A year later I’m still concerned about those cases. If the ADA was a person I’d apologize for how my profession in those cases has used the law in ways that don’t put disabled people first. Fortunately, the ADA is strong enough to withstand improper treatment. Its continued strength and value for digital accessibility is clearly evident in the cases above.
Pending Digital Accessibility Cases I’m Following
- Lawsuit filed against Duke University for inaccessible digital content, platforms, and course material. Read the Duke University lawsuit filing press release. Read the Duke University digital accessibility legal complaint. (June 2020)
- California 66 million dollar website case alleging a vendor made a false claim about a website sold to the California Parks system. Read the post on LFLegal about this false claims act case, with links to court orders and initial press release. Read the Court’s Order refusing to throw the 66 million dollar website case out of court. (Case filed May 2019; Judge’s order November 2019)
- Case against Walmart for inaccessible self-check kiosks. Read the Walmart self-check case filing press release. Read the post on LFLegal tracking this and other kiosk cases.
- The case against Domino’s Pizza that went to the US Supreme Court is still pending back in the District Court. Read the post on LFLegal about the Supreme Court Order. Read the second post on LFLegal about how people misunderstand the Domino’s case. (2019)
- The lawsuit against the Winn-Dixie grocery chain is still pending. It is on appeal to the 11th circuit after a trial judge ruled that Winn-Dixie violated the ADA by maintaining an inaccessible website. It was the first web accessibility case to go to trial under the ADA. Read the 2017 post on LFLegal about the Winn-Dixie trial. Read the 2017 post on LFLegal titled “Winn-Dixie wasn’t paying attention.”

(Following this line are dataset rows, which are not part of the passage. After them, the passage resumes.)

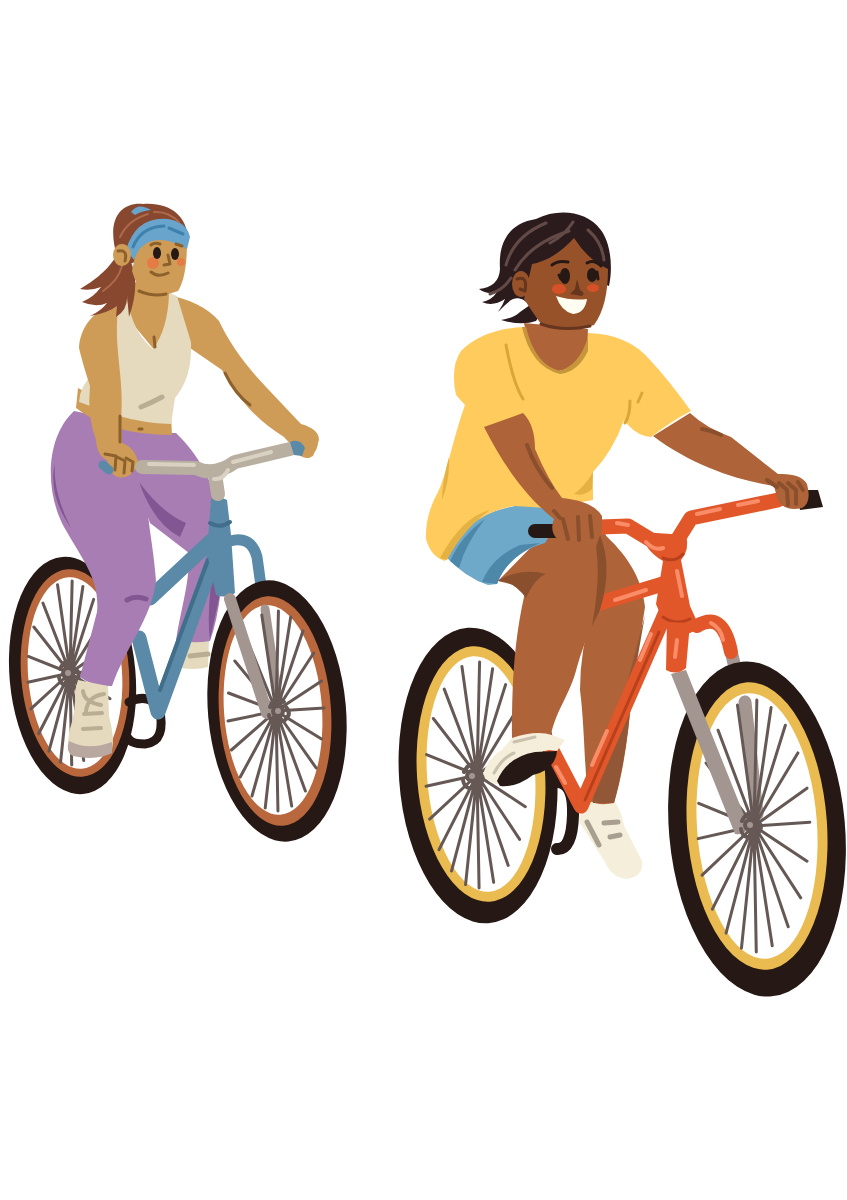
<!DOCTYPE html>
<html lang="en">
<head>
<meta charset="utf-8">
<title>Two cyclists</title>
<style>
:root{--paper:#fff;--ink:#261815;--spoke:#665955;--tan:#cf9c57;--tan-line:#8d612b;--hair-brown:#87482f;--sky:#68a4cb;--cream:#e5dabd;--cream-dark:#b9ae94;--purple:#a77db4;--purple-dark:#815692;--blue:#5a8aa7;--blue-dark:#416f8b;--steel:#b8afa0;--fork:#a39691;--copper:#b9673c;--brown:#ae6338;--brown-dark:#8a4f2c;--face:#985229;--yellow:#ffcb5c;--yellow-dark:#d9a638;--rim:#e9bb50;--red:#e25729;--red-light:#fb8c68;--shorts:#6ea9ca;--shoe:#f5eedb;--hair-black:#2b1b1c}
html,body{margin:0;background:var(--paper);overflow:hidden}
svg{display:block;width:847px;height:1200px}
.line{fill:none;stroke-linecap:round;stroke-linejoin:round}
.spokes{stroke:var(--spoke);stroke-width:3;fill:none;stroke-linecap:round}
.spokes path{vector-effect:non-scaling-stroke}
.tan{fill:var(--tan)}.brown{fill:var(--brown)}.ink{fill:var(--ink)}
.tan-line{stroke:var(--tan-line);stroke-width:3}
.brown-line{stroke:var(--brown-dark);stroke-width:4}
.blue{stroke:var(--blue);stroke-width:15}
.red{stroke:var(--red);stroke-width:15}
.shine{stroke:var(--red-light);stroke-width:4}
</style>
</head>
<body>
<svg viewBox="0 0 847 1200" role="img" aria-label="Two smiling people riding bicycles">
<defs>
<g id="spokes" class="spokes">
<path d="M0 0L5-100M0 0L30-94M0 0L55-80M0 0L77-58M0 0L93-30M0 0L98-3M0 0L93 28M0 0L82 57M0 0L60 80M0 0L32 95M0 0L4 100M0 0L-22 97M0 0L-49 85M0 0L-73 66M0 0L-91 39M0 0L-98 10M0 0L-97-18M0 0L-84-50M0 0L-63-76M0 0L-29-96"/>
</g>
<g id="hub"><path class="line" stroke="#665955" stroke-width="4" d="M-8-4Q-2-16 6-9M-9 4Q-7 15 3 11M8-4Q14 3 7 9"/><circle r="7" fill="#665955"/><circle r="3" fill="#a39691"/></g>
</defs>

<g id="woman-on-blue-bike">
<g id="blue-rear-wheel">
<ellipse class="ink" cx="72.500" cy="675.500" rx="63" ry="119" transform="rotate(-5 72 675)"/>
<ellipse cx="75" cy="673" rx="54" ry="104" fill="var(--copper)" transform="rotate(-4 75 673)"/>
<ellipse cx="75" cy="673" rx="47" ry="96" fill="var(--paper)" transform="rotate(-4 75 673)"/>
<use href="#spokes" transform="translate(70 673) scale(.43 .92)"/>
<use href="#hub" x="68" y="673"/>
</g>
<g id="woman-far-leg">
<path d="M187 640L209 641L208 667Q195 671 175 667Q184 658 187 640Z" fill="var(--cream)"/>
<path class="line" d="M190 656L208 654" stroke="var(--cream-dark)" stroke-width="5"/>
<path d="M120 433L176 433C199 455 214 483 217 510L221 590Q217 622 210 641Q192 644 176 640C181 608 190 582 189 553L150 523Z" fill="var(--purple)"/>
<path d="M139 482Q162 513 186 523L180 537Q154 524 139 482ZM215 555L219 598L210 640Q206 610 215 555Z" fill="var(--purple-dark)"/>
</g>
<g id="blue-frame">
<path class="line" d="M129 702Q148 693 159 707Q167 742 145 744Q131 744 128 738" stroke="var(--ink)" stroke-width="9"/>
<path class="line blue" stroke-width="13" d="M139 638L158 712L215 555M211 541L150 598"/>
<path class="line" d="M160 690L208 560" stroke="var(--blue-dark)" stroke-width="4"/>
<path d="M211 499Q219 495 227 500L231 535L235 593Q226 599 216 595L207 553Z" fill="var(--blue)"/>
<path class="line" d="M230 541Q251 535 257 557L261 586" stroke="var(--blue)" stroke-width="11"/>
<path class="line" d="M210 523Q220 529 230 522" stroke="var(--blue-dark)" stroke-width="4"/>
</g>
<g id="blue-front-wheel">
<ellipse class="ink" cx="277" cy="711" rx="69" ry="131" transform="rotate(-5 277 711)"/>
<ellipse cx="275" cy="711" rx="56" ry="115" fill="var(--copper)" transform="rotate(-4 275 711)"/>
<ellipse cx="273" cy="710" rx="49" ry="105" fill="var(--paper)" transform="rotate(-4 273 710)"/>
<path class="line" d="M265 609L279 704" stroke="var(--fork)" stroke-width="9"/>
<use href="#spokes" transform="translate(276 711) scale(.49 1)"/>
<path class="line" d="M230 599L267 713" stroke="var(--fork)" stroke-width="12"/>
<use href="#hub" x="278" y="711"/>
</g>
<g id="woman-near-leg">
<path d="M74 411C45 438 45 492 64 527C84 562 100 580 97 612L80 677Q93 687 112 686C126 646 151 620 156 581C154 553 150 535 148 514L136 470L150 438L118 420Z" fill="var(--purple)"/>
<path class="line" d="M127 600Q136 595 146 599" stroke="var(--purple-dark)" stroke-width="5"/>
<path d="M55 463C53 488 63 512 71 528C56 507 50 484 55 463Z" fill="var(--purple-dark)"/>
<path d="M78 680L108 686L109 716Q115 738 112 750Q99 759 72 755Q65 752 70 729Q76 710 75 691Z" fill="var(--cream)"/>
<path d="M69 741Q88 751 112 742L112 753Q96 761 73 756Q65 752 69 741Z" fill="#b8a8a0"/>
<path class="line" d="M83 691Q84 702 101 705M104 694Q88 696 86 711M84 714L102 713M83 729L101 728" stroke="var(--cream-dark)" stroke-width="4"/>
</g>
<g id="woman-body">
<path class="tan" d="M78 388L76 408Q110 435 172 435L171 416L116 409Z"/>
<path class="tan" d="M164 294C190 299 208 308 219 321C230 344 245 365 267 388L301 424Q319 429 319 440L313 456Q302 462 295 449L284 437C261 423 242 405 222 370L190 348Z"/>
<path class="tan" d="M133 282L166 286L178 305L156 352L118 306Z"/>
<path d="M117 304L127 300Q134 334 153 349Q168 329 169 293L177 296Q183 316 191 342C192 365 187 384 175 398L171 424Q143 423 119 416L79 402Q80 385 94 373Z" fill="var(--cream)"/>
<path class="line" d="M141 407Q151 403 162 397" stroke="var(--cream-dark)" stroke-width="5"/>
<path class="line tan-line" d="M154 337L155 347M139 429L142 429M225 373Q235 394 250 405"/>
<path class="tan" d="M119 302C93 309 80 328 79 348Q83 365 90 386Q87 416 96 440Q97 456 107 460L112 473Q119 481 130 475L139 465Q135 447 122 443L121 420C125 376 112 346 119 302Z"/>
<path class="line tan-line" d="M120 416L120 442M105 454L116 456L115 470M117 457L125 461L124 473M126 458L133 462L132 471"/>
</g>
<g id="blue-handlebar">
<path class="line" d="M142 467L196 468Q214 477 235 462L290 449" stroke="var(--steel)" stroke-width="14"/>
<path class="line" d="M215 474L218 494" stroke="var(--steel)" stroke-width="14"/>
<path class="line" d="M149 464L194 465M233 462L271 452M214 479Q223 480 228 470" stroke="#d9d1c2" stroke-width="4"/>
<path class="line" d="M298 446L301 450M103 465L109 470" stroke="var(--blue)" stroke-width="9"/>
<path class="tan" d="M285 438Q299 425 315 432Q323 447 309 458Q303 459 300 446Z"/>
<path d="M290 442Q300 438 305 448L302 456L294 455Z" fill="var(--blue)"/>
</g>
<g id="woman-head">
<path d="M124 244C112 264 105 274 80 289Q91 291 101 287Q94 297 82 302Q96 308 107 303Q101 311 90 316Q108 313 117 306L116 317Q128 310 127 295L129 317Q141 283 130 260Z" fill="var(--hair-brown)"/>
<path d="M117 256C106 220 120 202 143 204C170 202 187 216 188 239L130 264Z" fill="var(--hair-brown)"/>
<path d="M136 251Q149 231 187 242Q187 277 178 291Q158 298 140 294L132 271Z" class="tan"/>
<path d="M126 250Q136 216 168 219Q187 222 190 237L187 249Q165 236 149 242Q138 247 134 260Z" fill="var(--sky)"/>
<path class="line" d="M133 247Q141 227 164 226M169 228L183 234" stroke="#3d82ad" stroke-width="3"/>
<path d="M131 212Q138 202 151 210Q141 211 135 215Z" fill="var(--sky)"/>
<path class="line" d="M120 237Q128 220 148 214M154 212Q168 211 179 222M103 291Q118 281 122 266" stroke="#ae694a" stroke-width="2"/>
<ellipse cx="122" cy="255" rx="9" ry="11" class="tan"/>
<path class="line tan-line" d="M118 251Q128 249 125 261"/>
<circle cx="153" cy="263" r="6" fill="#e57c45"/><circle cx="181" cy="262" r="4" fill="#e57c45"/>
<ellipse class="ink" cx="157" cy="253" rx="4" ry="6"/><ellipse class="ink" cx="175" cy="254" rx="4" ry="6"/>
<path class="line tan-line" d="M151 245Q155 242 160 244M176 244L182 246M168 255L170 264L164 265M151 272Q158 278 168 273M139 291Q153 297 166 294"/>
</g>
</g>

<g id="rider-on-red-bike">
<g id="red-rear-wheel">
<ellipse class="ink" cx="478" cy="775.500" rx="79" ry="148" transform="rotate(-4 478 775)"/>
<ellipse cx="481" cy="774" rx="64" ry="128" fill="var(--rim)" transform="rotate(-4 481 774)"/>
<ellipse cx="481" cy="774" rx="54" ry="118" fill="var(--paper)" transform="rotate(-4 481 774)"/>
<use href="#spokes" transform="translate(477 775) scale(.52 1.13)"/>
<use href="#hub" x="472" y="776"/>
</g>
<g id="rider-far-leg">
<path d="M584 803L614 801Q622 811 624 826L642 861Q644 876 627 879Q612 878 605 862L578 820Z" fill="var(--shoe)"/>
<path class="line" d="M604 823L618 822M610 837L620 835M587 822L599 845" stroke="#a99f91" stroke-width="5"/>
<path class="brown" d="M603 533C625 553 642 576 645 607L632 690Q627 760 614 803Q599 806 589 801C584 772 585 729 580 690Q580 649 593 610Z"/>
<path d="M645 615L632 690Q627 755 614 803L593 803Q594 755 619 714Z" fill="#925736"/>
</g>
<g id="red-frame">
<path class="line" d="M557 782Q574 782 573 815Q572 850 557 849" stroke="var(--ink)" stroke-width="12"/>
<path class="line red" stroke-width="13" d="M546 739L581 806L669 605M666 583L590 606"/>
<path class="line" d="M585 800L659 632" stroke="#b8401c" stroke-width="3"/>
<path class="line shine" d="M592 765L607 731M640 660L651 634M615 600L646 590M556 767L565 783"/>
</g>
<g id="rider-near-leg">
<path class="brown" d="M498 581L545 533L605 532Q611 554 607 580C597 614 585 639 577 667C570 696 553 714 550 741Q531 748 512 739C512 689 513 643 526 588Z"/>
<path d="M497 581Q522 567 546 574Q535 578 526 598Q513 580 497 581ZM600 535Q613 567 600 610L592 626Q601 577 596 547Z" fill="var(--brown-dark)"/>
<path d="M512 738Q536 730 552 735L565 740L557 751L549 750Q519 755 504 784Q489 786 483 774Q488 758 502 750Z" fill="var(--shoe)"/>
<path class="line" d="M514 742L535 737M494 773Q502 758 514 753" stroke="#c9c1ad" stroke-width="3"/>
<path class="ink" d="M497 781Q507 757 535 752L557 751Q555 770 533 775Q516 788 500 786Z"/>
</g>
<g id="rider-clothes">
<path d="M445 556Q465 512 522 505L566 510L545 543C523 549 504 563 497 584L488 585Q466 578 445 556Z" fill="var(--shorts)"/>
<path d="M450 561Q462 535 485 519Q466 543 459 568ZM482 582Q492 557 520 545L540 543Q507 557 497 584Z" fill="#4d87aa"/>
<path d="M524 327Q483 329 461 351Q450 367 456 395L465 405C453 438 447 474 438 492Q425 515 426 539Q431 557 445 561Q466 514 514 506L548 508L593 500L593 472Q613 451 624 420Q636 436 651 437Q673 420 691 411Q668 379 650 360Q628 334 588 333Z" fill="var(--yellow)"/>
<path class="line" d="M506 345Q513 383 523 399M630 401Q630 416 625 423M642 393L638 402" stroke="var(--yellow-dark)" stroke-width="3"/>
<path d="M440 558Q462 517 490 510Q465 527 447 560ZM593 472L592 489Q584 497 574 494Q585 486 593 472ZM449 457Q450 480 442 500Q442 482 449 457Z" fill="#e4b143"/>
</g>
<g id="red-handlebar">
<path class="line" d="M535 531L557 531" stroke="var(--ink)" stroke-width="14"/>
<path class="line red" stroke-width="14" d="M600 527L628 526L656 543L676 542L691 518L778 500"/>
<path d="M641 532L686 535Q690 550 681 560L690 606L700 628L684 636L666 628L656 604L663 561Q645 551 641 532Z" fill="var(--red)"/>
<path class="line" d="M663 558Q675 563 683 554M663 617Q676 626 690 619" stroke="#b8401c" stroke-width="3"/>
<path class="line shine" d="M617 523L628 525M646 542Q654 551 663 548M697 514L720 509M738 505L758 501M677 571L682 596"/>
<path class="ink" d="M796 490L818 490L823 507L800 510Z"/>
</g>
<g id="rider-arms">
<path class="brown" d="M653 436L690 413Q706 428 731 437L778 474Q801 473 807 484Q812 503 802 508Q786 512 778 501L774 486C737 480 693 466 653 436Z"/>
<path class="line brown-line" d="M702 429Q713 431 721 435M767 480L777 487M779 483L787 490L788 505M788 483L796 490L796 504M798 482L803 490"/>
<path class="brown" d="M484 427L523 413Q535 425 535 449Q548 480 562 498Q593 501 602 516L602 533Q594 544 581 542L558 540Q549 531 554 519C527 498 503 465 484 427Z"/>
<path class="line brown-line" d="M527 445Q535 468 552 488M554 511L560 518M563 519L568 539M578 517L579 540M590 516L592 537"/>
</g>
<g id="rider-head">
<path d="M530 305C516 292 510 300 498 312Q503 305 505 299Q493 307 482 302Q492 300 497 292Q487 295 479 289Q499 287 500 269C498 240 511 223 536 219C559 207 588 212 600 229C611 242 613 268 609 286L570 270L536 321Q522 326 501 320Q514 318 520 312Z" fill="var(--hair-black)"/>
<path d="M524 323L588 329L587 347Q579 368 558 371Q530 362 524 323Z" fill="var(--brown)"/>
<path d="M526 327Q535 365 560 371Q580 364 588 337L588 351Q578 372 560 374Q531 367 522 327Z" fill="#c7963c"/>
<path d="M532 264Q554 260 574 238Q588 260 608 269Q608 306 594 325Q566 333 541 324Q533 313 524 299Z" fill="var(--face)"/>
<path class="line" d="M541 324Q564 332 590 326" stroke="#65351e" stroke-width="3"/>
<path class="line" d="M506 265Q514 236 546 223M515 270Q531 243 569 231M550 243Q565 235 573 222M588 230Q602 242 604 260M490 294Q503 290 511 278" stroke="#634a47" stroke-width="3"/>
<ellipse cx="521" cy="284" rx="9" ry="13" fill="var(--face)"/>
<path class="line" d="M517 279Q528 275 525 291L520 289" stroke="#65351e" stroke-width="3"/>
<ellipse cx="559" cy="289" rx="7" ry="5" fill="#d65127"/><ellipse cx="593" cy="288" rx="6" ry="4" fill="#d65127"/>
<ellipse class="ink" cx="565" cy="276" rx="5" ry="8"/><ellipse class="ink" cx="592" cy="275" rx="5" ry="7"/>
<path class="line" d="M552 265Q558 260 568 262M587 263Q594 259 601 266M559 275L561 279M597 272L598 279" stroke="var(--ink)" stroke-width="3"/>
<path d="M577 279L580 290Q586 293 582 296L570 294L575 289Z" fill="#65351e"/>
<path d="M556 296Q572 301 587 299Q585 313 573 314Q561 311 556 296Z" fill="#fffdf2"/>
</g>
<g id="red-front-wheel">
<path class="line" d="M732 655L736 672" stroke="var(--fork)" stroke-width="13"/>
<path class="line" d="M697 626Q723 610 731 652" stroke="var(--red)" stroke-width="14"/>
<ellipse class="ink" cx="757" cy="829" rx="88" ry="168" transform="rotate(-5 757 829)"/>
<ellipse cx="757" cy="826" rx="70" ry="144" fill="var(--rim)" transform="rotate(-4 757 826)"/>
<ellipse cx="757" cy="826" rx="60" ry="133" fill="var(--paper)" transform="rotate(-4 757 826)"/>
<path class="line" d="M745 702L757 814" stroke="var(--fork)" stroke-width="13"/>
<use href="#spokes" transform="translate(754 826) scale(.57 1.26)"/>
<path d="M671 674L686 670L748 825Q747 836 735 834Z" fill="var(--fork)"/>
<path d="M667 622L690 623L686 668Q677 676 666 670Z" fill="var(--red)"/>
<path class="line shine" d="M677 640L675 657M711 623Q721 628 723 640"/>
<use href="#hub" x="750" y="825"/>
</g>
</g>
</svg>
</body>
</html>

- The lawsuit filed in 2019 against Blue Cross Blue Shield by a blind retired federal employee who could not access his health benefits information is still pending. Read the press release about lawsuit regarding access to health benefits information.
Happy 30th anniversary to the Americans with Disabilities Act. May you continue to protect the rights of disabled people for full inclusion in the digital world for decades to come.